You may go to a different parish for any reason you like. It’s OK.
You might talk to this priest, first, though. This may be a temporary measure meant to keep from spreading some local epidemic or pandemic. In that case, you may be willing to re-think how important it is to you to exercise your right to receive on the tongue. Having said that, you may also remind your pastor–all due respect being assumed–that reception on the tongue is your right, as per the Instruction Redemptionis Sacramentum. He has no authority to deny you that right, nor to even imply that he has that authority, but may only ask you and others under his care to voluntarily receive in the hand because you discern his reasons to be compelling.
In any event, charity may compel you to agree to his request (or it may not, I’m not arguing that point, because I don’t know the gravity of his reasoning), but canon law will not. The law is on your side:

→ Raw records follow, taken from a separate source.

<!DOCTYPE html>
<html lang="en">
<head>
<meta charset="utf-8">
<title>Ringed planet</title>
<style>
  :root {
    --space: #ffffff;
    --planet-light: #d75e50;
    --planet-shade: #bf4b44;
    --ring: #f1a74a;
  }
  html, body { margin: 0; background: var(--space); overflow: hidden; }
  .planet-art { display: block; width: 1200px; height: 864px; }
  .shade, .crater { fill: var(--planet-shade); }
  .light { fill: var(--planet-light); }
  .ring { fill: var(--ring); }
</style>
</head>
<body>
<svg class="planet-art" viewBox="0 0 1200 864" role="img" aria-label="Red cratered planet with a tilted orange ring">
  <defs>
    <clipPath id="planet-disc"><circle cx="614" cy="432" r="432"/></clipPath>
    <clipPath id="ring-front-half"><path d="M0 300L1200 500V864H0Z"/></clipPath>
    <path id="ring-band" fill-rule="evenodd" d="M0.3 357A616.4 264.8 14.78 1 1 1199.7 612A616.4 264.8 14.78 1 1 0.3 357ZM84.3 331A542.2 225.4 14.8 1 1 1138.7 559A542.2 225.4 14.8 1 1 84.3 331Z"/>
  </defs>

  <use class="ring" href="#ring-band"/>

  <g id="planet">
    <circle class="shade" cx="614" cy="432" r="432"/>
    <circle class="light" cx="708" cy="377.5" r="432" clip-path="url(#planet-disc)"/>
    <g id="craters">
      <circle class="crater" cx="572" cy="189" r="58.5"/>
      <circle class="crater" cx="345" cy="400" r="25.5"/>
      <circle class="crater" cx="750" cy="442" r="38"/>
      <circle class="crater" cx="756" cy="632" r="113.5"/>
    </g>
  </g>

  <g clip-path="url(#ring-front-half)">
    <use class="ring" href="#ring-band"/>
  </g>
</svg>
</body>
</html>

[92.] Although each of the faithful always has the right to receive Holy Communion on the tongue, at his choice, if any communicant should wish to receive the Sacrament in the hand, in areas where the Bishops’ Conference with the recognitio of the Apostolic See has given permission, the sacred host is to be administered to him or her. However, special care should be taken to ensure that the host is consumed by the communicant in the presence of the minister, so that no one goes away carrying the Eucharistic species in his hand. If there is a risk of profanation, then Holy Communion should not be given in the hand to the faithful.

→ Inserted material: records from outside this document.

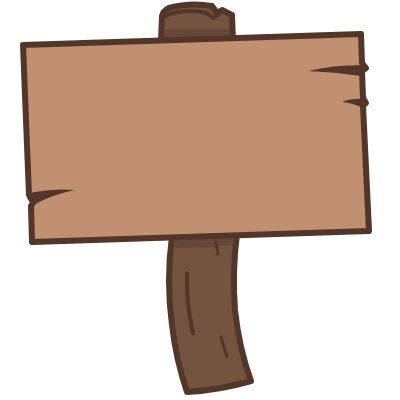
<!DOCTYPE html>
<html lang="en">
<head>
<meta charset="utf-8">
<title>Wooden sign</title>
<style>
:root { --paper: #ffffff; --outline: #513629; --post: #74543f; --post-shade: #66483a; --board: #c09070; }
html, body { margin: 0; background: var(--paper); overflow: hidden; }
.sign { display: block; width: 400px; height: 400px; }
.outline { stroke: var(--outline); stroke-width: 6; stroke-linejoin: round; }
.post { fill: var(--post); }
.shade { fill: var(--post-shade); }
.board { fill: var(--board); }
.crack { fill: var(--outline); }
.grain { fill: none; stroke: var(--outline); stroke-linecap: round; }
</style>
</head>
<body>
<svg class="sign" viewBox="0 0 400 400" role="img" aria-label="Blank wooden sign on a post">
  <g id="post-top">
    <path class="post outline" d="M161 42L162 16Q163 11 169 8Q190 2 212 6L217 13L222 10L232 15L233 42Z"/>
    <path class="shade" d="M164 29H230V38H164Z"/>
    <path class="grain" stroke-width="4" d="M164 16Q186 8 207 13L213 18L219 14"/>
  </g>
  <g id="post-base">
    <path class="post outline" d="M172 236Q166 282 172 325Q176 360 187 392Q220 390 251 381Q239 348 235 310Q232 272 237 234Z"/>
    <path class="shade" d="M175 238L234 236L233 245Q204 249 174 248Z"/>
    <path class="grain" stroke-width="4" d="M187 273Q186 304 193 333"/>
    <path class="grain" stroke-width="3" d="M216 242L218 254M221 337L227 357"/>
  </g>
  <g id="board">
    <path class="board outline" d="M23 45L361 34L362 63L366 68L362 71L363 98L366 103L363 106L369 231L32 242L31 206L34 201L29 195Z"/>
    <path class="crack" d="M308 71Q332 65 364 65L367 69L361 76Q334 72 308 71Z"/>
    <path class="crack" d="M342 102Q352 98 365 99L368 103L363 108Q353 103 342 102Z"/>
    <path class="crack" d="M75 190Q52 188 29 193L27 198L32 206Q50 195 75 190Z"/>
  </g>
</svg>
</body>
</html>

In our parish, it is being asked that we receive Holy Communion in the hand, because we have already had one funeral for a relatively young person who died of H1N1, and because the pastor learned that people can be contagious for a day or more before symptoms make them aware that they are a danger to anyone else. (Holy Communion under the species of wine is also not being generally offered to the faithful.) The request, however, is very clearly worded that way: the faithful are being asked, not told. No one has said that communicants will be refused to exercise their right to receive Holy Communion on the tongue. Because of the particular gravity of the reason behind the request, the pastoral decision to discourage Holy Communion in the hand for a limited time is permissible…or at least, this is what I understand our archbishop to have decided for our diocese at present. IMHO, asking the faithful to forgo something that is a right is a matter with enough gravity that a priest who has the ability to be in contact with his bishop about his particular situation would be well-advised to do so.